Trouble is, the reports of commoditization and of Oracle’s flagging market presence were greatly exaggerated. Over the last decade, Oracle has built up its flagship product to be not simply better, but much better, than the competition. It did this in several ways.
First, it developed hardware like Exadata to move big database workloads into memory. It was a predictable move, but greatly appreciated by large DB consumers because it removed the performance bottleneck of relatively slow hard disks, thus enabling databases to run as much as a million times faster. Disk drives operate at millisecond rates — and silicone runs by the nanosecond — potentially enabling that dramatic speed up.
Next, and perhaps just as important, Oracle embraced cloud computing. Even though it had supported the majority of cloud companies from the beginning, and even though Oracle developers lived with cloud customers to see how to boost performance, it was seen as a laggard because the company didn’t offer cloud applications of its own.
Today’s Business Needs
Nonetheless, Oracle learned a lot from its customers and plowed its findings back into its core product just as others were getting restless and seeking alternatives.
Competition heated up and today there are good and credible competitors for Oracle. Though Oracle, and Gartner, have scads of data documenting Oracle’s superior performance.
One big difference that Oracle exploits is that its competitors now offer multiple versions of their databases tuned to specific workloads like OLTP or analytics. It’s a good strategy that enables the company to concentrate on optimizing various functions for discreet markets.
But that’s not how we work.
Modern business has converged needs because applications like CRM continue to demand more styles of computing and database access than ever before. Back when relational databases existed to support row and column screens and reports, there was less challenge.
Today though, a CRM application might need the same data, but it will also want to know the next best offer to provide, an analytics and machine learning job.
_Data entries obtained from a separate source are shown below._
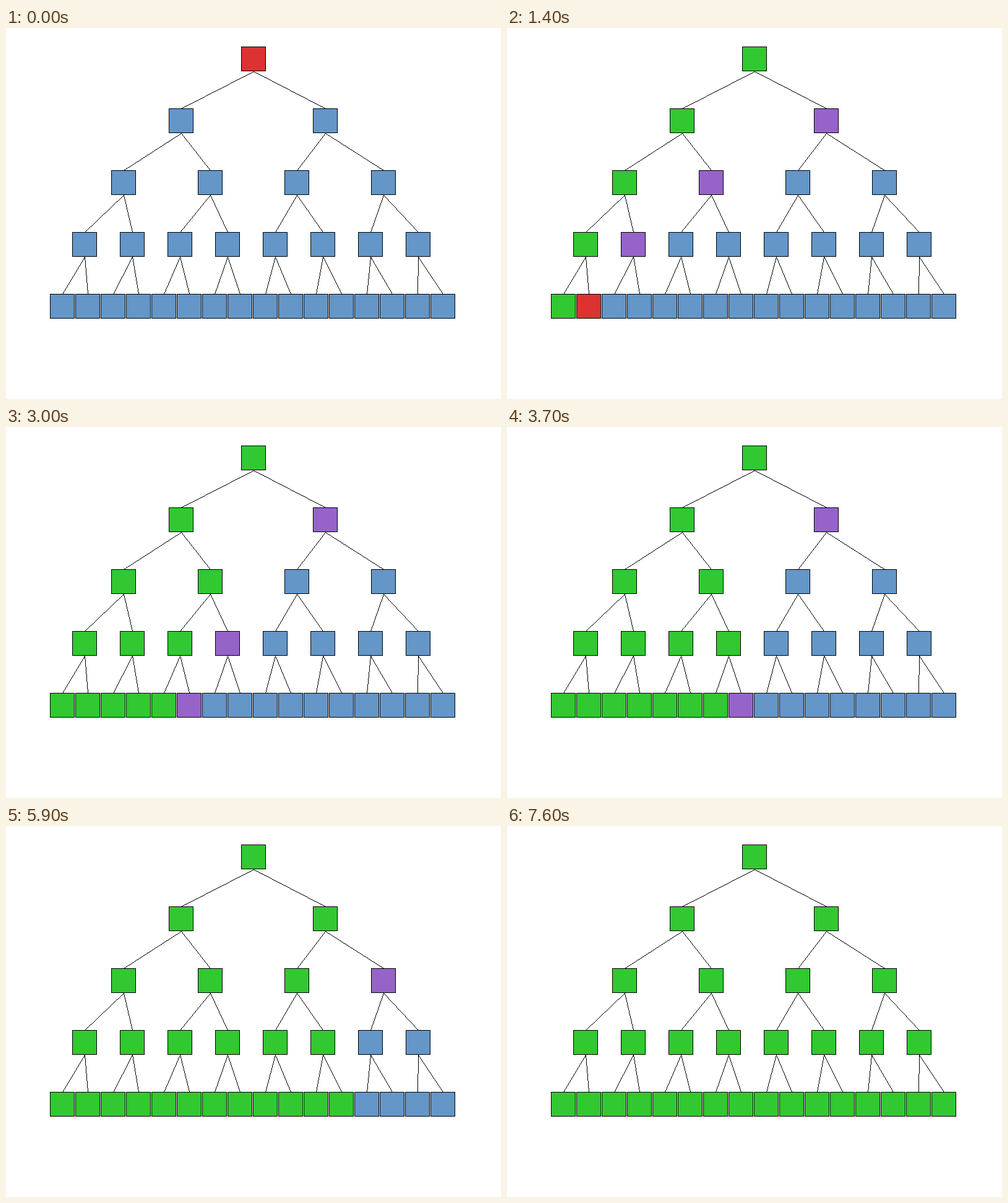
Write an HTML page with a canvas that moves like this. It is 800x600 px and loops after 7700 ms.

```html
<!DOCTYPE html>
<html lang="en">
<head>
<meta charset="utf-8">
<title>Depth-first traversal</title>
<style>
  html, body { margin: 0; width: 100%; height: 100%; overflow: hidden; background: #fff; }
  canvas { display: block; }
</style>
</head>
<body>
<canvas id="stage" width="800" height="600"></canvas>
<script>
const ctx = document.getElementById('stage').getContext('2d');
const BLUE = '#6496c8', RED = '#dc3232', GREEN = '#32c832', PURPLE = '#9664c8';
const LEVELS = 5, SIZE = 40, STEP_MS = 100;

// Heap order: the children of node i are 2i + 1 and 2i + 2.
const nodes = [];
for (let level = 0; level < LEVELS; level++) {
  const count = 2 ** level;
  const gap = Math.floor(700 / (count + 1));
  for (let i = 0; i < count; i++) {
    nodes.push({ x: 50 + gap * (i + 1), y: 30 + 100 * level });
  }
}
const childrenOf = i => [2 * i + 1, 2 * i + 2].filter(c => c < nodes.length);

// Each step is a full list of node colours.
const steps = [];
const colors = nodes.map(() => BLUE);
function paint(ids, color) {
  ids.forEach(i => colors[i] = color);
  steps.push(colors.slice());
}
function visit(i) {
  const children = childrenOf(i);
  paint([i], RED);
  paint([i], GREEN);
  if (children.length) paint(children, PURPLE);
  children.forEach(visit);
}
visit(0);

// One-pixel line without smoothing.
function drawLine(x0, y0, x1, y1) {
  const n = Math.max(Math.abs(x1 - x0), Math.abs(y1 - y0));
  for (let k = 0; k <= n; k++) {
    ctx.fillRect(Math.round(x0 + (x1 - x0) * k / n), Math.round(y0 + (y1 - y0) * k / n), 1, 1);
  }
}

function draw(fills) {
  ctx.fillStyle = '#fff';
  ctx.fillRect(0, 0, 800, 600);
  ctx.fillStyle = '#000';
  nodes.forEach((p, i) => childrenOf(i).forEach(c =>
    drawLine(p.x, p.y + SIZE, nodes[c].x, nodes[c].y)));
  nodes.forEach((p, i) => {
    const left = p.x - SIZE / 2;
    ctx.fillStyle = '#000';
    ctx.fillRect(left, p.y, SIZE, SIZE);
    ctx.fillStyle = fills[i];
    ctx.fillRect(left + 1, p.y + 1, SIZE - 2, SIZE - 2);
  });
}

const start = performance.now();
let shown = -1;
function tick() {
  const elapsed = Math.max(0, performance.now() - start);
  const step = Math.floor(elapsed / STEP_MS) % steps.length;
  if (step !== shown) draw(steps[shown = step]);
  requestAnimationFrame(tick);
}
tick();
</script>
</body>
</html>
```
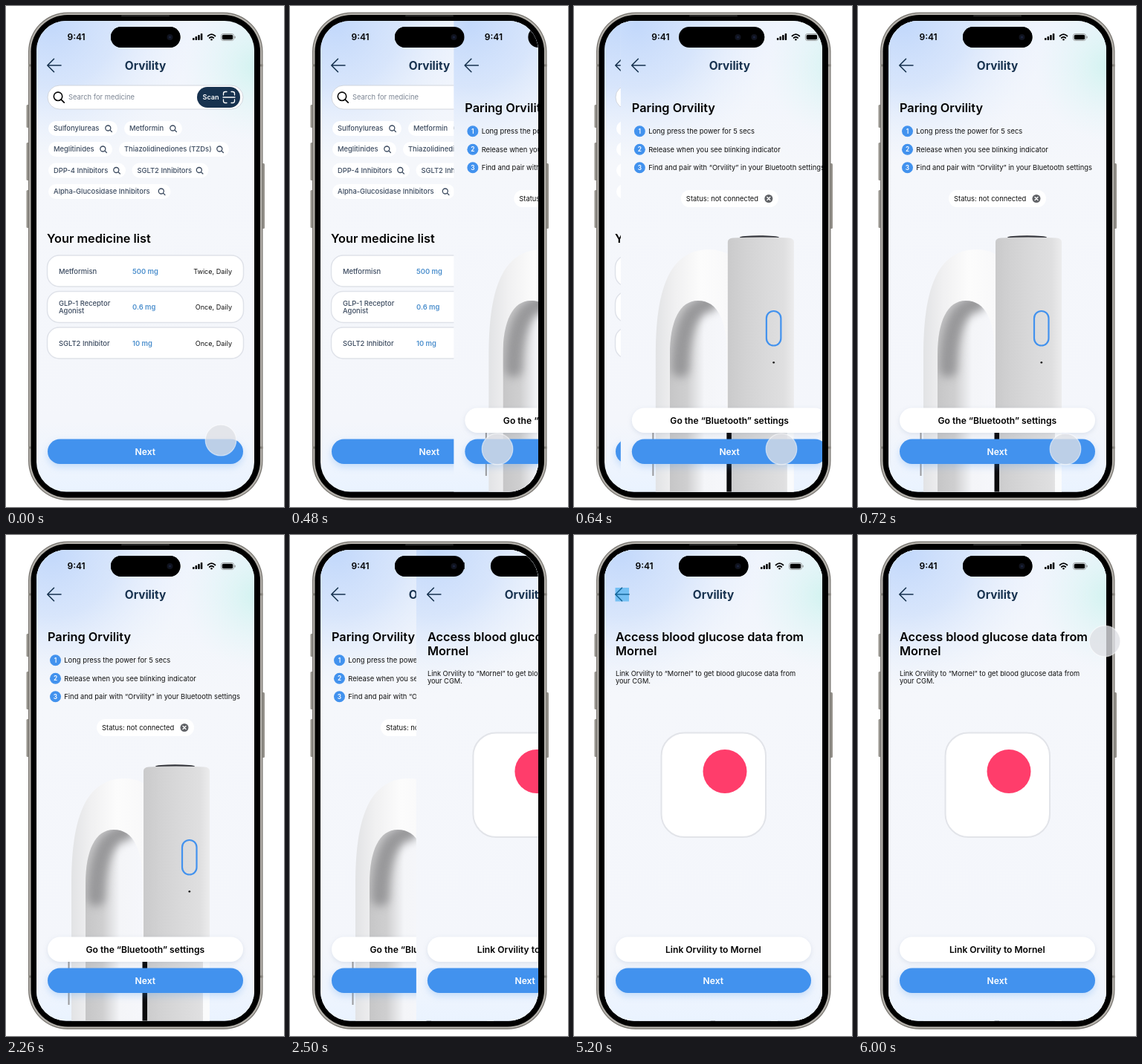
Recreate the animation shown at these times as an HTML page. Size 374 by 675 pixels, loop 6.04 s.

```html
<!DOCTYPE html>
<html lang="en">
<head>
<meta charset="utf-8">
<title>Medicine app onboarding</title>
<style>
  html, body { margin: 0; height: 100%; overflow: hidden; background: #fff; }
  svg { display: block; width: 100vw; height: 100vh; }
  text { font-family: Inter, "Open Sans", sans-serif; white-space: pre; }
  .soft { filter: drop-shadow(0 2px 3px rgba(60, 90, 140, .13)); }
  .glow { filter: drop-shadow(0 4px 5px rgba(66, 146, 240, .25)); }
  .blur { filter: blur(6px); }
</style>
</head>
<body>
<svg viewBox="0 0 374 675" xmlns="http://www.w3.org/2000/svg">
  <defs>
    <clipPath id="display"><rect x="41" y="20" width="293" height="634.5" rx="40"/></clipPath>
    <clipPath id="opening"><path d="M107 655V470C107 425 120 397 145 397C172 397 184 425 184 470V655Z"/></clipPath>
    <linearGradient id="base" x2="0" y2="1">
      <stop offset="0" stop-color="#eff4fd"/><stop offset=".3" stop-color="#f5f7fb"/>
      <stop offset=".85" stop-color="#f4f6fb"/><stop offset="1" stop-color="#eaf3ff"/>
    </linearGradient>
    <radialGradient id="sky" gradientUnits="userSpaceOnUse" cx="62" cy="24" r="190">
      <stop offset="0" stop-color="#c2d8fb"/><stop offset=".45" stop-color="#cfe0fb" stop-opacity=".75"/>
      <stop offset="1" stop-color="#e8f0fc" stop-opacity="0"/>
    </radialGradient>
    <radialGradient id="mint" gradientUnits="userSpaceOnUse" cx="338" cy="82" r="100">
      <stop offset="0" stop-color="#d2f3f0"/><stop offset="1" stop-color="#e4f6f7" stop-opacity="0"/>
    </radialGradient>
    <linearGradient id="barrel" x2="1" y2="0">
      <stop offset="0" stop-color="#cacacb"/><stop offset=".25" stop-color="#d2d2d3"/>
      <stop offset=".6" stop-color="#dadadb"/><stop offset=".85" stop-color="#dfdfe0"/>
      <stop offset="1" stop-color="#ececed"/>
    </linearGradient>
    <linearGradient id="handle" x2="1" y2="0">
      <stop offset="0" stop-color="#e2e3e5"/><stop offset=".25" stop-color="#f0f0f1"/>
      <stop offset=".6" stop-color="#fcfcfc"/><stop offset="1" stop-color="#f8f8f9"/>
    </linearGradient>
    <linearGradient id="hollow" x2="1" y2="0">
      <stop offset="0" stop-color="#c6c6c7"/><stop offset=".3" stop-color="#cfcfd0"/>
      <stop offset=".6" stop-color="#f4f5f8"/><stop offset="1" stop-color="#f6f7fb"/>
    </linearGradient>
  </defs>

  <g fill="#96938c">
    <rect x="27.500" y="133" width="4" height="31" rx="1.500"/>
    <rect x="27.500" y="184" width="4" height="51" rx="1.500"/>
    <rect x="27.500" y="248" width="4" height="51" rx="1.500"/>
    <rect x="344" y="212" width="4" height="88" rx="1.500"/>
  </g>
  <rect x="30" y="8.500" width="315.500" height="657.500" rx="53" fill="#77746f"/>
  <rect x="31.200" y="9.700" width="313.100" height="655.100" rx="51.800" fill="#b4b1ab"/>
  <path d="M30 80h4M341 80h4.500M30 595h4M341 595h4.500" stroke="#85827b" stroke-width="3"/>
  <rect x="33.500" y="12" width="308.500" height="650.500" rx="49.500" fill="#000"/>
  <rect x="155" y="12.500" width="65" height="1.500" rx=".7" fill="#333"/>
  <g clip-path="url(#display)">
    <g id="medicines"></g>
    <g id="pairing"></g>
    <g id="access"></g>
    <rect id="hint" x="55.500" y="71" width="18.500" height="18.500" fill="#18a0eb"/>
  </g>
  <g id="notch"></g>
  <circle id="touch" r="20.800" fill="#dfe1e6" fill-opacity=".78" stroke="#fff" stroke-opacity=".55" stroke-width="1.200"/>
</svg>

<script>
const APP = 'Orvility', SOURCE = 'Mornel';
const NAVY = '#17324f', SLATE = '#3b4a5f', BLUE = '#4292ee';
const LOOP = 6040, TICK = 20, PUSH = 300, WIDTH = 293;
const byId = id => document.getElementById(id);

const text = (x, y, str, { size = 9.4, weight = 400, fill = '#111', anchor = 'start' } = {}) =>
  `<text x="${x}" y="${y}" font-size="${size}" font-weight="${weight}" fill="${fill}" text-anchor="${anchor}">${str}</text>`;

const box = (x, y, w, h, r, fill, extra = '') =>
  `<rect x="${x}" y="${y}" width="${w}" height="${h}" rx="${r}" fill="${fill}" ${extra}/>`;

const line = (d, color, width, extra = '') =>
  `<path d="${d}" fill="none" stroke="${color}" stroke-width="${width}" stroke-linecap="round" stroke-linejoin="round" ${extra}/>`;

const lens = (x, y, r, color, width) =>
  `<circle cx="${x}" cy="${y}" r="${r}" fill="none" stroke="${color}" stroke-width="${width}"/>` +
  line(`M${x + r * .75} ${y + r * .75}l${r * .7} ${r * .7}`, color, width);

const heading = (y, str, x = 56) => text(x, y, str, { size: 16.3, weight: 600, fill: '#000' });

const button = (y, label, primary) =>
  box(56, y, 263, 33.5, 16.7, primary ? BLUE : '#fff', `class="${primary ? 'glow' : 'soft'}"`) +
  text(187.3, y + 21, label, { size: 12.1, weight: 600, fill: primary ? '#fff' : '#000', anchor: 'middle' });

const island = box(141, 28, 93.5, 28, 14, '#000') +
  '<circle cx="220.5" cy="42" r="4" fill="#10131f"/><circle cx="220.5" cy="42" r="1.5" fill="#1c2540"/>';

function statusBar() {
  const bars = [3, 5, 7, 9].map((h, i) => box(251 + i * 3.6, 46 - h, 2.5, h, .7, '#000')).join('');
  return text(82.5, 46, '9:41', { size: 12, weight: 600, fill: '#000' }) + island + bars +
    line('M271.5 40.5q5-4.6 10 0M273.7 43q2.8-2.5 5.6 0', '#000', 1.7) +
    '<circle cx="276.5" cy="45.3" r="1.2"/>' +
    box(289.5, 37.5, 17, 9, 2.7, 'none', 'stroke="#888" stroke-width=".8"') +
    box(290.8, 38.8, 14.4, 6.4, 1.6, '#000') + box(307.5, 40.5, 1.2, 3, .6, '#888');
}

const page = content =>
  ['base', 'sky', 'mint'].map(id => box(41, 20, WIDTH, 635, 0, `url(#${id})`)).join('') +
  content + statusBar() +
  line('M74 80H56M64.5 71.3L55.8 80L64.5 88.7', NAVY, 1.6) +
  text(187.5, 86, APP, { size: 15.4, weight: 700, fill: NAVY, anchor: 'middle' });

const chip = ([x, y, label, icon]) =>
  box(x - 7, y - 10, icon - x + 19, 20, 10, '#fff') +
  text(x, y + 3.2, label, { weight: 500, fill: SLATE }) +
  lens(icon - .7, y - .5, 3.5, SLATE, 1.3);

const medicine = ([name, dose, times], i) => {
  const top = 336 + i * 48.5, mid = top + 24.5;
  const names = name.split('|');
  return box(55.5, top, 264, 42, 16, '#fff', 'stroke="#dfe2e9" stroke-width="1.5"') +
    names.map((part, k) =>
      text(71, mid + (k - (names.length - 1) / 2) * 10.5, part, { weight: 500, fill: SLATE })).join('') +
    text(170, mid, dose, { weight: 600, fill: '#4c8fcd' }) +
    text(304, mid, times, { size: 9.1, anchor: 'end' });
};

byId('notch').innerHTML = island;

byId('medicines').innerHTML = page(
  box(56, 107, 263, 32, 16, '#fff', 'stroke="#cdd2da" stroke-width=".9"') +
  lens(70, 121.8, 5.7, '#000', 1.6) +
  text(84, 126.3, 'Search for medicine', { fill: '#7c8593' }) +
  box(257, 109, 58, 28, 14, NAVY) +
  text(264.5, 126.3, 'Scan', { size: 9.1, weight: 600, fill: '#fff' }) +
  line('M292.5 120v-2q0-2.5 2.5-2.5h2M303 115.5h2q2.5 0 2.5 2.5v2M307.5 126v2q0 2.5-2.5 2.5h-2' +
    'M297 130.5h-2q-2.5 0-2.5-2.5v-2M292 123h16', '#fff', 1.3) +
  [
    [64, 165, 'Sulfonylureas', 138], [166, 165, 'Metformin', 225],
    [64, 193, 'Meglitinides', 131], [159, 193, 'Thiazolidinediones (TZDs)', 288],
    [64, 221.5, 'DPP-4 Inhibitors', 149], [176.5, 221.5, 'SGLT2 Inhibitors', 260.5],
    [64, 250, 'Alpha-Glucosidase Inhibitors', 209.5]
  ].map(chip).join('') +
  heading(318.5, 'Your medicine list', 55) +
  [
    ['Metformisn', '500 mg', 'Twice, Daily'],
    ['GLP-1 Receptor|Agonist', '0.6 mg', 'Once, Daily'],
    ['SGLT2 Inhibitor', '10 mg', 'Once, Daily']
  ].map(medicine).join('') +
  button(583.5, 'Next', true)
);

const device =
  '<path d="M88 655V470C88 385 105 328 160 328Q176 328 190 337V655Z" fill="url(#handle)"/>' +
  '<g clip-path="url(#opening)">' + box(107, 397, 77, 258, 0, 'url(#hollow)') +
  line('M160 400C136 404 122 432 121 488', '#98989a', 24, 'class="blur"') + '</g>' +
  '<path d="M84.5 575v58" stroke="#9a9a9c" stroke-width="2"/>' +
  '<ellipse cx="227.5" cy="311.5" rx="26.5" ry="2.2" fill="#33343a"/>' +
  '<path d="M185 655V318Q185 313 192 312.5Q228 310.5 267 312.5Q274 313 274 318V655Z" fill="url(#barrel)"/>' +
  box(183.5, 570, 6.5, 85, 0, '#0b0b0d') + box(265, 570, 9, 85, 0, '#fafbfc') +
  box(237, 411, 19.5, 46.5, 9.7, 'none', `stroke="${BLUE}" stroke-width="2.2"`) +
  '<circle cx="246.8" cy="480.3" r="1.4" fill="#222"/>';

byId('pairing').innerHTML = page(
  device +
  heading(143, `Paring ${APP}`) +
  ['Long press the power for 5 secs', 'Release when you see blinking indicator',
    `Find and pair with “${APP}” in your Bluetooth settings`].map((step, i) => {
    const y = 168.7 + i * 24.5;
    return `<circle cx="66.5" cy="${y}" r="7.5" fill="${BLUE}"/>` +
      text(66.5, y + 3, i + 1, { size: 8.4, weight: 600, fill: '#fff', anchor: 'middle' }) +
      text(78.3, y + 3.3, step);
  }).join('') +
  box(122, 248, 131, 23, 11.5, '#fff') +
  text(129, 263, 'Status: not connected') +
  '<circle cx="240" cy="259.5" r="5.5" fill="#606266"/>' +
  line('M238 257.5l4 4M242 257.5l-4 4', '#fff', 1.3) +
  button(541.5, 'Go the “Bluetooth” settings') +
  button(583.5, 'Next', true)
);

byId('access').innerHTML = page(
  heading(143, 'Access blood glucose data from') + heading(161.7, SOURCE) +
  text(56, 190, `Link ${APP} to “${SOURCE}” to get blood glucose data from`, { size: 9.3 }) +
  text(56, 200.3, 'your CGM.', { size: 9.3 }) +
  box(117.5, 266.5, 140.5, 140.5, 31, '#fff', 'stroke="#e2e4e9" stroke-width="2"') +
  '<circle cx="203" cy="318.5" r="29.5" fill="#ff3d6b"/>' +
  button(541.5, `Link ${APP} to ${SOURCE}`) +
  button(583.5, 'Next', true)
);

const clamp = v => Math.min(1, Math.max(0, v));
const easeOut = p => 1 - (1 - clamp(p)) ** 1.68;

function slideIn(id, t, start) {
  const el = byId(id);
  el.setAttribute('transform', `translate(${WIDTH * (1 - easeOut((t - start) / PUSH))} 0)`);
  el.style.display = t > start ? '' : 'none';
}

function touchAt(t) {
  if (t < 2260) {
    const p = easeOut(t / 240);
    return [289 - 10 * p, 585 + 12 * p];
  }
  return t >= 5840 ? [332, 326 - 183 * (t - 5840) / 160] : null;
}

function draw() {
  const t = Math.floor(performance.now() % LOOP / TICK) * TICK;
  slideIn('pairing', t, 404);
  slideIn('access', t, 2384);
  byId('hint').setAttribute('opacity', t < 5200 ? 0 : .5 * clamp((5840 - t) / 640));
  const spot = touchAt(t), touch = byId('touch');
  touch.style.display = spot ? '' : 'none';
  if (spot) touch.setAttribute('transform', `translate(${spot})`);
  requestAnimationFrame(draw);
}
draw();
</script>
</body>
</html>
```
It might also require serious graphics processing to give users visual understanding of possible next steps.
In short, our business apps don’t do just one thing and our databases have to keep up. The idea of specialization makes sense in theory, but the idea loses a lot in practice — especially if a given specialty database is not as robust as the converged version.
That’s why I was so intrigued by one particular part of Oracle’s briefing about the new 21c version of its flagship RDB.
According to Oracle and Gartner, the Oracle Autonomous Database placed first in all four operational use cases tested — and first or second for all four analytical use cases according to Gartner’s publication, “Critical Capabilities for Cloud DBMS for Operational Use Cases.”
That’s not supposed to happen. Specialists are supposed to be better at their one thing than generalists are at trying to be all things to all people. But not here. In this case, the performance leader continues to be one of the earliest players in the market. Moreover, all of the significant resources that companies can throw at the problem (i.e. money) have not resulted in significant advantages.
Just to highlight the point, Oracle is now calling its product a “converged database” to help with differentiation by highlighting that many businesses don’t often only focus on OLTP or AI, but that their businesses require a bit of everything. You can search on the new version of Oracle’s DB, 21c for the details.
There’s no doubt that the database market is undergoing a second flowering after decades of status quo stasis, and there are some good options out there. Some of the advances had to wait for faster hardware and others needed a business case to capture part of the billions of dollars that Oracle spends on R&D every year.
To get that truism right for once, the proof of the pudding really is in the eating.